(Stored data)
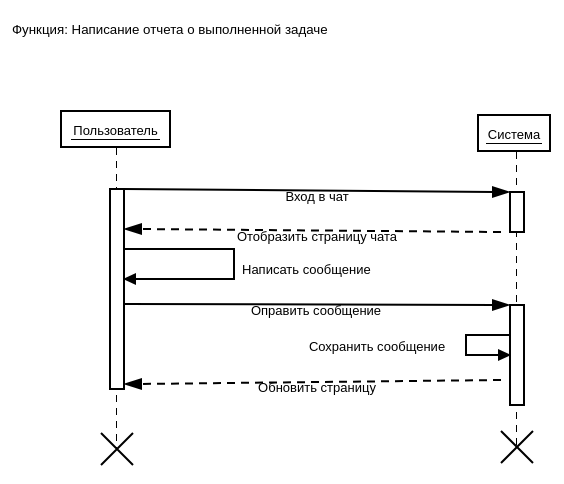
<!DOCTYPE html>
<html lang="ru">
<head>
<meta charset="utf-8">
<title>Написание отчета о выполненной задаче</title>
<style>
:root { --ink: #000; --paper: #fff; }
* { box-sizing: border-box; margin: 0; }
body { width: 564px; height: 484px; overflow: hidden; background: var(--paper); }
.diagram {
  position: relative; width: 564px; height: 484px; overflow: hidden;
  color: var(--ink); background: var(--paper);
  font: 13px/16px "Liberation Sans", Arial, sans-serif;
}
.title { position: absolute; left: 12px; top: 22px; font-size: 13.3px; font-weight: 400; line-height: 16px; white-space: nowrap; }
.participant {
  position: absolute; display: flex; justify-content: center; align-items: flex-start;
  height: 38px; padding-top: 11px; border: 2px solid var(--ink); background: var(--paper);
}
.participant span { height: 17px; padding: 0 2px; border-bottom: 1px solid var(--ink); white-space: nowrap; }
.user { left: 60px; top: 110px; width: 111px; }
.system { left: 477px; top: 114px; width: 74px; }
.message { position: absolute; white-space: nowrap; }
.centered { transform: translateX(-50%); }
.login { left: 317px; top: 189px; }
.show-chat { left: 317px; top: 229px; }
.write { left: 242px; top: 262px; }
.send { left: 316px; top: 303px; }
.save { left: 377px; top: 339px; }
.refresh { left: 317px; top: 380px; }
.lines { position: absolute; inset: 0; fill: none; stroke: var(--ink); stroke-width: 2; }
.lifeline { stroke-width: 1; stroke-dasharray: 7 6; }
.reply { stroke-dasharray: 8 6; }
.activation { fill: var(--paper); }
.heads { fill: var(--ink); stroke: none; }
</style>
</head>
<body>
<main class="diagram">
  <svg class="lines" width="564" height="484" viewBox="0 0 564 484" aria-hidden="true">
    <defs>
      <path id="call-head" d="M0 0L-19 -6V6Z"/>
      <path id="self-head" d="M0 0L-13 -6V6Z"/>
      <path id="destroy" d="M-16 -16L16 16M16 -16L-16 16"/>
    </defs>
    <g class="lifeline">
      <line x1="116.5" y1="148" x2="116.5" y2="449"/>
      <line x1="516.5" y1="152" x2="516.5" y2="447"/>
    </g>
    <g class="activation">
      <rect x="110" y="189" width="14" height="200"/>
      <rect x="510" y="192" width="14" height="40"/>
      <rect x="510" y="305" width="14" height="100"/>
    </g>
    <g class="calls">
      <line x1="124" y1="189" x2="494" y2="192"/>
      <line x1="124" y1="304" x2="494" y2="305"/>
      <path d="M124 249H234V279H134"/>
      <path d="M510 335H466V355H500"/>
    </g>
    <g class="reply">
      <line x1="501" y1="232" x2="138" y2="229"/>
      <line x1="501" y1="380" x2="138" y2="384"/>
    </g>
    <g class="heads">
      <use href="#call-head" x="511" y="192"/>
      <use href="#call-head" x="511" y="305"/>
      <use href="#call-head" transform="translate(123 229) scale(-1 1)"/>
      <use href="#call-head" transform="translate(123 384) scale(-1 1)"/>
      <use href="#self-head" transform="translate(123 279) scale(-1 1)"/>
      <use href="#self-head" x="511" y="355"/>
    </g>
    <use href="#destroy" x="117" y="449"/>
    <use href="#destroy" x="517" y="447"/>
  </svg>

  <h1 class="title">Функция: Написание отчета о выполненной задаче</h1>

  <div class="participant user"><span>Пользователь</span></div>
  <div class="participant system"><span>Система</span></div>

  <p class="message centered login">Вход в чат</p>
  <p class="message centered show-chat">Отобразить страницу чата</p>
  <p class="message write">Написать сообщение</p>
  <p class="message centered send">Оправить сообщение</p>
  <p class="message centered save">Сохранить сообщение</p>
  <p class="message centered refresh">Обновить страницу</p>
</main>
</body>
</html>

Try it
Write out the records once more, word for word, though without the pictures they contain.

Final answer
<!DOCTYPE html>
<html lang="ru">
<head>
<meta charset="utf-8">
<title>Написание отчета о выполненной задаче</title>
<style>
:root { --ink: #000; --paper: #fff; }
* { box-sizing: border-box; margin: 0; }
body { width: 564px; height: 484px; overflow: hidden; background: var(--paper); }
.diagram {
  position: relative; width: 564px; height: 484px; overflow: hidden;
  color: var(--ink); background: var(--paper);
  font: 13px/16px "Liberation Sans", Arial, sans-serif;
}
.title { position: absolute; left: 12px; top: 22px; font-size: 13.3px; font-weight: 400; line-height: 16px; white-space: nowrap; }
.participant {
  position: absolute; display: flex; justify-content: center; align-items: flex-start;
  height: 38px; padding-top: 11px; border: 2px solid var(--ink); background: var(--paper);
}
.participant span { height: 17px; padding: 0 2px; border-bottom: 1px solid var(--ink); white-space: nowrap; }
.user { left: 60px; top: 110px; width: 111px; }
.system { left: 477px; top: 114px; width: 74px; }
.message { position: absolute; white-space: nowrap; }
.centered { transform: translateX(-50%); }
.login { left: 317px; top: 189px; }
.show-chat { left: 317px; top: 229px; }
.write { left: 242px; top: 262px; }
.send { left: 316px; top: 303px; }
.save { left: 377px; top: 339px; }
.refresh { left: 317px; top: 380px; }
.lines { position: absolute; inset: 0; fill: none; stroke: var(--ink); stroke-width: 2; }
.lifeline { stroke-width: 1; stroke-dasharray: 7 6; }
.reply { stroke-dasharray: 8 6; }
.activation { fill: var(--paper); }
.heads { fill: var(--ink); stroke: none; }
</style>
</head>
<body>
<main class="diagram">
  <svg class="lines" width="564" height="484" viewBox="0 0 564 484" aria-hidden="true">
    <defs>
      <path id="call-head" d="M0 0L-19 -6V6Z"/>
      <path id="self-head" d="M0 0L-13 -6V6Z"/>
      <path id="destroy" d="M-16 -16L16 16M16 -16L-16 16"/>
    </defs>
    <g class="lifeline">
      <line x1="116.5" y1="148" x2="116.5" y2="449"/>
      <line x1="516.5" y1="152" x2="516.5" y2="447"/>
    </g>
    <g class="activation">
      <rect x="110" y="189" width="14" height="200"/>
      <rect x="510" y="192" width="14" height="40"/>
      <rect x="510" y="305" width="14" height="100"/>
    </g>
    <g class="calls">
      <line x1="124" y1="189" x2="494" y2="192"/>
      <line x1="124" y1="304" x2="494" y2="305"/>
      <path d="M124 249H234V279H134"/>
      <path d="M510 335H466V355H500"/>
    </g>
    <g class="reply">
      <line x1="501" y1="232" x2="138" y2="229"/>
      <line x1="501" y1="380" x2="138" y2="384"/>
    </g>
    <g class="heads">
      <use href="#call-head" x="511" y="192"/>
      <use href="#call-head" x="511" y="305"/>
      <use href="#call-head" transform="translate(123 229) scale(-1 1)"/>
      <use href="#call-head" transform="translate(123 384) scale(-1 1)"/>
      <use href="#self-head" transform="translate(123 279) scale(-1 1)"/>
      <use href="#self-head" x="511" y="355"/>
    </g>
    <use href="#destroy" x="117" y="449"/>
    <use href="#destroy" x="517" y="447"/>
  </svg>

  <h1 class="title">Функция: Написание отчета о выполненной задаче</h1>

  <div class="participant user"><span>Пользователь</span></div>
  <div class="participant system"><span>Система</span></div>

  <p class="message centered login">Вход в чат</p>
  <p class="message centered show-chat">Отобразить страницу чата</p>
  <p class="message write">Написать сообщение</p>
  <p class="message centered send">Оправить сообщение</p>
  <p class="message centered save">Сохранить сообщение</p>
  <p class="message centered refresh">Обновить страницу</p>
</main>
</body>
</html>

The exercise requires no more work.